Task description: Read the lines of the data below and retrieve those with "names".

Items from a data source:
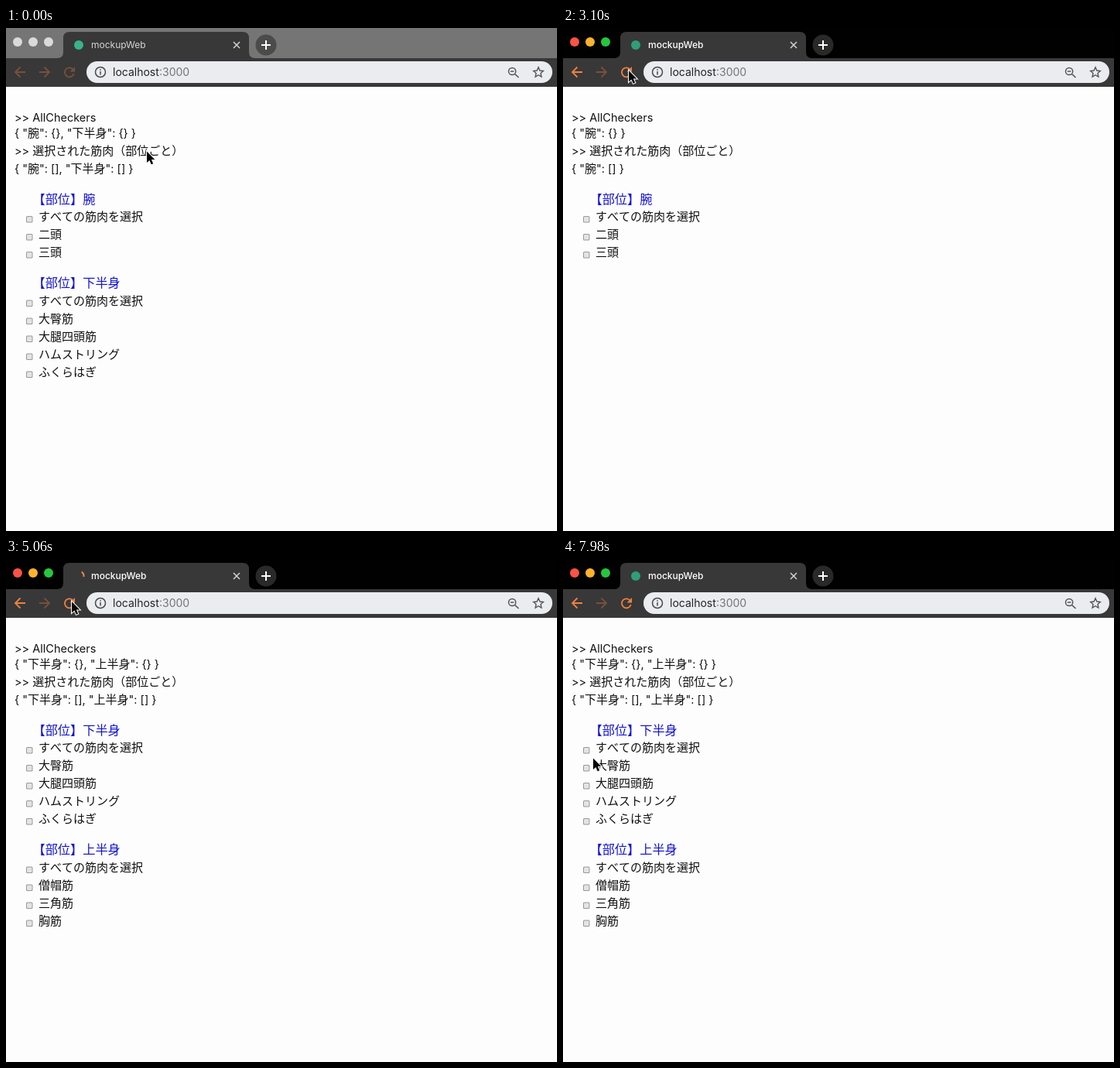
Write an HTML page with a canvas that moves like this. It is 712 px wide and 650 px high and loops after 8 s.

```html
<!DOCTYPE html>
<html lang="ja">
<head>
<meta charset="utf-8">
<title>Muscle checklist</title>
<style>
  html, body { margin: 0; width: 100%; height: 100%; overflow: hidden; }
  canvas { display: block; }
</style>
</head>
<body>
<canvas width="712" height="650"></canvas>
<script>
const ctx = document.querySelector('canvas').getContext('2d');
const LOOP = 8000;
const ACTIVATE = 1700;
const CHROME = '#383839';
const LATIN = 'Inter, sans-serif';
const JAPANESE = '"Noto Sans CJK JP", "Noto Sans CJK", sans-serif';

const parts = {
  腕: ['二頭', '三頭'],
  下半身: ['大臀筋', '大腿四頭筋', 'ハムストリング', 'ふくらはぎ'],
  上半身: ['僧帽筋', '三角筋', '胸筋'],
};
const pages = [
  { from: 0, names: ['腕', '下半身'] },
  { from: 2500, names: ['腕'] },
  { from: 5020, names: ['下半身', '上半身'] },
];
const reloads = [
  { start: 1800, spin: 2420, end: 2900 },
  { start: 4340, spin: 4960, end: 5700 },
];
// Pointer stops: time, x, y
const stops = [
  [0, 182, 159.5], [120, 182, 159.5], [800, 90, 60], [1400, 90, 60], [1660, 85, 55],
  [5860, 85, 55], [6520, 72, 241], [6900, 72, 241], [7420, 39, 257.5], [LOOP, 39, 257.5],
];

function label(text, x, y, size, color, weight = 400) {
  ctx.fillStyle = color;
  ctx.font = `${weight} ${size}px ${LATIN}`;
  ctx.fillText(text, x, y);
}

// Latin runs are set slightly smaller than the Japanese ones.
function mixed(text, x, y, size = 15, color = '#111') {
  ctx.fillStyle = color;
  for (const run of text.match(/[\x00-\x7f]+|[^\x00-\x7f]+/g)) {
    ctx.font = run.charCodeAt(0) < 128 ? `${size - 0.5}px ${LATIN}` : `${size}px ${JAPANESE}`;
    ctx.fillText(run, x, y);
    x += ctx.measureText(run).width;
  }
}

function disc(x, y, r, color) {
  ctx.fillStyle = color;
  ctx.beginPath();
  ctx.arc(x, y, r, 0, Math.PI * 2);
  ctx.fill();
}

function box(x, y, w, h, r, color) {
  ctx.fillStyle = color;
  ctx.beginPath();
  ctx.roundRect(x, y, w, h, r);
  ctx.fill();
}

function line(path, color, width = 1.6, x = 0, y = 0) {
  ctx.save();
  ctx.translate(x, y);
  ctx.strokeStyle = color;
  ctx.lineWidth = width;
  ctx.stroke(new Path2D(path));
  ctx.restore();
}

function drawTab(t, active) {
  ctx.fillStyle = CHROME;
  ctx.fill(new Path2D('M66 39Q74 39 74 31V13Q74 5 82 5H306Q314 5 314 13V31Q314 39 322 39Z'));

  const load = reloads.find(r => t >= r.start && t < r.end);
  if (!load) disc(94, 22, 6, active ? '#2f9f78' : '#38b48a');
  else if (t >= load.spin) {
    const angle = (t - load.spin) / 1000 * 2 * Math.PI - 1.6;
    ctx.strokeStyle = '#ee8848';
    ctx.lineWidth = 2;
    ctx.beginPath();
    ctx.arc(94, 22, 6.5, angle, angle + 1.1);
    ctx.stroke();
  }
  label('mockupWeb', 110, 26, 12, active ? '#fff' : '#d6d6d6', active ? 500 : 400);
  line('M-4-4 4 4M4-4-4 4', '#d4d4d4', 1.5, 298, 22);
  disc(336, 22, 13.5, active ? '#29292a' : '#4b4b4c');
  line('M-6 0H6M0-6V6', '#fff', 2, 336, 22);
}

function drawToolbar(active) {
  ctx.fillStyle = CHROME;
  ctx.fillRect(0, 39, 712, 37);
  const dim = '#79503a';
  const accent = active ? '#ee8140' : dim;
  line('M7 0H-6M0.5-6.5-6 0 0.5 6.5', accent, 1.8, 18, 57);
  line('M-7 0H6M-0.5-6.5 6 0-0.5 6.5', dim, 1.8, 50, 57);
  line('M5.2-2.6A6 6 0 1 0 5.7 2', accent, 1.8, 82, 57);
  ctx.fillStyle = accent;
  ctx.fill(new Path2D('M89 50V56.5H82.5Z'));

  box(104, 43, 602, 28, 14, '#ebecef');
  line('M-6.5 0A6.5 6.5 0 1 1 6.5 0A6.5 6.5 0 1 1-6.5 0M0-1V3.6M0-3.8V-2.2', '#48494c', 1.5, 122, 57);
  label('localhost', 138, 62, 14, '#222326');
  label(':3000', 198, 62, 14, '#737477');
  line('M-6-1A4.6 4.6 0 1 1 3.2-1A4.6 4.6 0 1 1-6-1M2 2.4 7 7M-3.6-1H0.8', '#535457', 1.5, 655.5, 57);
  line('M0-6.2 1.9-2 6.3-1.5 3 1.5 3.9 6 0 3.7-3.9 6-3 1.5-6.3-1.5-1.9-2Z', '#535457', 1.4, 688, 57);
}

function drawBrowser(t) {
  const active = t >= ACTIVATE;
  ctx.fillStyle = active ? '#010101' : '#757575';
  ctx.fillRect(0, 0, 712, 39);
  ['#fd5246', '#fdb32a', '#27c63f'].forEach((color, i) =>
    disc(15 + i * 20, 18, 6, active ? color : '#dadada'));
  drawTab(t, active);
  drawToolbar(active);
}

function drawPage(names) {
  const summary = empty => `{ ${names.map(n => `"${n}": ${empty}`).join(', ')} }`;
  mixed('>> AllCheckers', 11, 121);
  mixed(summary('{}'), 11, 141);
  mixed('>> 選択された筋肉（部位ごと）', 11, 164);
  mixed(summary('[]'), 11, 187);

  let y = 221;
  for (const name of names) {
    mixed(`【部位】${name}`, 34.5, y + 5.5, 16.2, '#1515d0');
    for (const item of ['すべての筋肉を選択', ...parts[name]]) {
      y += 23;
      box(26, y - 1, 8.5, 8.5, 1.5, '#999');
      box(27, y, 6.5, 6.5, 0.8, '#e4e4e4');
      mixed(item, 42, y + 5);
    }
    y += 39.5;
  }
}

function pointerAt(t) {
  const i = Math.max(1, stops.findIndex(s => s[0] > t));
  const [t0, x0, y0] = stops[i - 1], [t1, x1, y1] = stops[i];
  const p = (t - t0) / (t1 - t0);
  const eased = p * p * (3 - 2 * p);
  return [x0 + (x1 - x0) * eased, y0 + (y1 - y0) * eased];
}

function drawPointer(t) {
  const [x, y] = pointerAt(t);
  if (t > 6400 && x > 42 && y > 230) {
    const beam = 'M-3.5-7.5Q0-7.5 0-5V5Q0 7.5-3.5 7.5M3.5-7.5Q0-7.5 0-5V5Q0 7.5 3.5 7.5';
    line(beam, '#fff', 2.5, x, y);
    line(beam, '#111', 1.2, x, y);
    return;
  }
  const arrow = 'M0 0V14.5L3.4 11.4 5.7 16.8 8.2 15.8 5.9 10.5H10.3Z';
  line(arrow, '#fff', 2, x, y);
  ctx.save();
  ctx.translate(x, y);
  ctx.fillStyle = '#050505';
  ctx.fill(new Path2D(arrow));
  ctx.restore();
}

function frame() {
  const t = performance.now() % LOOP;
  ctx.fillStyle = '#fdfdfd';
  ctx.fillRect(0, 0, 712, 650);
  drawBrowser(t);
  drawPage(pages.findLast(p => t >= p.from).names);
  drawPointer(t);
  requestAnimationFrame(frame);
}
frame();
</script>
</body>
</html>
```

Answer space:
  { from: 0, names: ['腕', '下半身'] },
  { from: 2500, names: ['腕'] },
  { from: 5020, names: ['下半身', '上半身'] },
function drawPage(names) {
  const summary = empty => `{ ${names.map(n => `"${n}": ${empty}`).join(', ')} }`;
  for (const name of names) {
  drawPage(pages.findLast(p => t >= p.from).names);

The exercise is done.